Two months ago Julia Rubin was settling into the Mills MFA program and beginning her first novel, whose young protagonist is traveling through Paris and learning to cope with cross-cultural ambiguities and tensions. Creative writing, however, is a far cry from Rubin’s new extracurricular commitment to the political realities of post-Katrina America.
When Hurricane Katrina devastated the Gulf Coast, Rubin, a UC Santa Barbara alum, share a series of impassioned phone calls with her old high school friend Matthew Goldstein, a Swarthmore graduate. They discussed the troubling degree of administrative failure in the relief effort, as well as the racial and class realities exposed by the tragedy.

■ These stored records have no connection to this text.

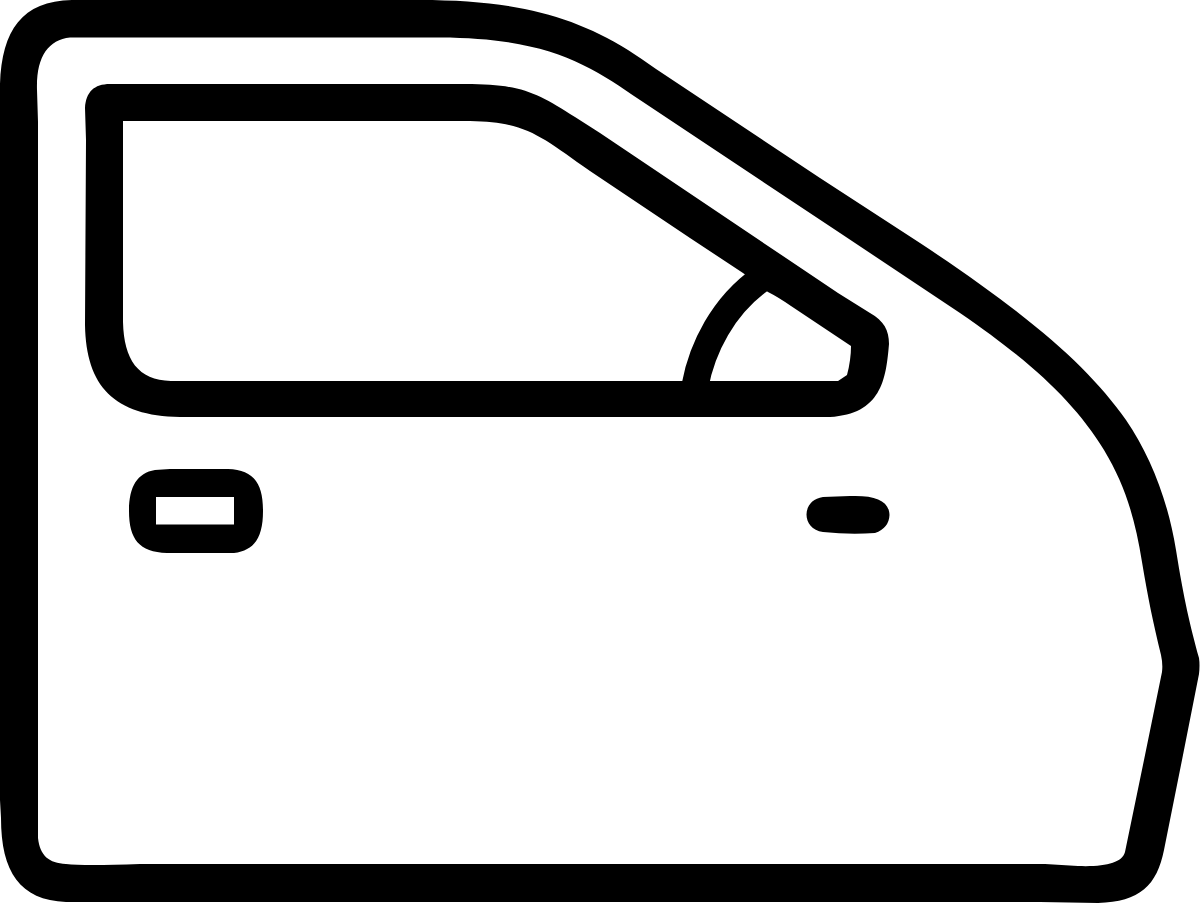
<!DOCTYPE html>
<html lang="en">
<head>
<meta charset="utf-8">
<title>Car door icon</title>
<style>
  :root { --ink: #000; --paper: #fff; }
  html, body { margin: 0; background: var(--paper); overflow: hidden; }
  .icon { display: block; width: 1200px; height: 903px; }
  .solid { fill: var(--ink); fill-rule: evenodd; }
  .divider { fill: none; stroke: var(--ink); stroke-width: 27; }
</style>
</head>
<body>
<svg class="icon" viewBox="0 0 1200 903" role="img" aria-label="Car door">
  <path id="door-frame" class="solid" d="
    M72 0H420C510 0 570 14 628 50Q642 59 656 69L820 178L920 243C1030 316 1088 366 1126 420C1150 455 1168 500 1176 550C1184 600 1190 625 1199 658Q1200 665 1199 674L1182 760L1164 850C1157 885 1140 902 1098 903L1040 902H98L66 902C20 900 1 872 1 818L0 800V84C2 30 22 1 72 0Z
    M70 37.500C48 40 36 57 37 90L38 122V838C40 856 49 863 66 864Q84 866 140 864H1045L1078 866C1105 867 1122 863 1125 852L1144 760L1162 672Q1163 664 1161 655C1153 622 1148 598 1142 562C1135 518 1125 485 1104 450C1074 401 1030 361 960 313L840 233L640 100C590 66 550 38 440 37.500Z"/>
  <path id="window-frame" class="solid" d="
    M110 84H465C520 84 536 92 575 117L600 133L838 293L870 313C884 321 889 330 889 344C886 380 881 414 830 417H180C114 416 86 386 85 325L86 140L85 108C86 92 94 84 110 84Z
    M123 121V322C124 360 138 380 171 381H838L847 375Q851 360 851 346L791 306Q778 297 768 292L743 273L690 238L590 171C540 136 527 122 470 121Z"/>
  <path id="quarter-window-divider" class="divider" d="M695 386C702 348 723 306 761 279"/>
  <path id="door-handle" class="solid" d="
    M155 470L170 469H228C253 470 263 482 263 511C263 537 255 550 234 553H167C139 552 129 539 129 511C129 487 137 473 155 470Z
    M156 497V524.500H234V497Z"/>
  <path id="lock-button" class="solid" d="M823 497L850 496C876 495 889 501 889.500 515Q889 528 875 533Q850 535 823 532C801 529 801 500 823 497Z"/>
</svg>
</body>
</html>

Little did Rubin know that these informal discussions with Goldstein, who is now a first-year Stanford medical student, would culminate in United for the Next Generation, a student operated non-governmental organization which would unite graduate and college-age students in fields like health care, law, medicine, and political science.
Under the banner of Student Communities for Relief, Rubin and Goldstein began recruiting local artists and seeking a venue for a benefit concert, which would both raise funds for direct relief in the Gulf Coast and provide a forum for continued discussion about the disaster’s implications.
As the planning advanced, Rubin says they learned that Student Communities for Relief could not legally collect donations unless the benefit was part of a government-recognized organization. It was the first of a number of administrative roadblocks, which Rubin and Goldstein would overcome with their unwavering persistence.
In their application as a non-profit organization in the State of California, Rubin and Goldstein listed their enterprise as United for the Next Generation, stating its mission to “provide immediate relief to hurricane victims, while addressing broader, related topics such as education reform, health care, and urban planning”. With the help of a local lawyer with a history of student-friendly pro-bono work, Rubin and Goldstein began looking toward the 501(c)(3), the federal application for non-profit tax status.
“I was unsure of the name at first,” said Rubin, although now she is convinced that it captures both their desire to cultivate community and unite youth in political causes crucial to our futures.
UNG hosted their kick-off event at San Francisco’s Studio Z on Oct. 22. The benefit was supported by an eclectic group of 25 local musicians and poets, and featured a slide presentation by returned Gulf Coast relief worker Mark Olsen. Rubin says the benefit showed strong attendance from Mills and Stanford, as well as greater Bay Area communities. After covering expenses, United for the Next Generation walked away with $2,500 – no small feat says second year MFA student Dillon Westbrook, who assisted UNG with logistical aspects of the benefit, and has participated in other Bay Area fund-raisers.
While Rubin and Goldstein say that they will approach private donors for future funding, their primary fund-raising tactic will be hosting ongoing community arts events. The pair envisions these fund-raisers as parties supported by themed dialogues about social problems as well as strategies for addressing them. Rubin says that features like break dancing or beat boxing might help to create an inviting atmosphere for more serious discussions.
With initial funding secured from the benefit, Rubin and Goldstein are working on UNG’s first project. The two have begun planning for a 10-week diversity training to be offered for graduate students studying health care, education and law, and would draw on experience of local ‘experts’ for facilitation. The course, which will be hosted by Stanford and co-sponsored by UNG in spring 2006, is hoped to result in a group excursion to the Gulf Coast.
What makes UNG unique, they say, are its interdisciplinary approach and the diverse backgrounds of its organizers, which represent medical, education, and arts communities. Goldstein says that while other NGOs have a workforce powered by young, college-age activists, key decisions are often made by older bureaucrats, while UNG is a project by graduate students and future professionals.
“We are the future generation of America,” he said.
Goldstein says the philosophy of UNG sets them apart from the NGO scramble as well. Since a lack of genuine dialogue underlies many of America’s social ills, he says, much can be resolved by creating more personal discussion between diverse groups.
“It’s not about a blanket policy,” says Goldstein, but about working community-to-community on an “intimate level.”
But their next step, Rubin says, is to develop the UNG Web site, open a bank account, and write thank you notes as they wait for the federal application to be processed, which may take up to six months. If confirmed, UNG will be exempt from federal income taxes, and donors will be eligible for tax write-offs for their gifts to the organization.
“I’m a little behind on my work,” Rubin said, “but it’s totally worth it.”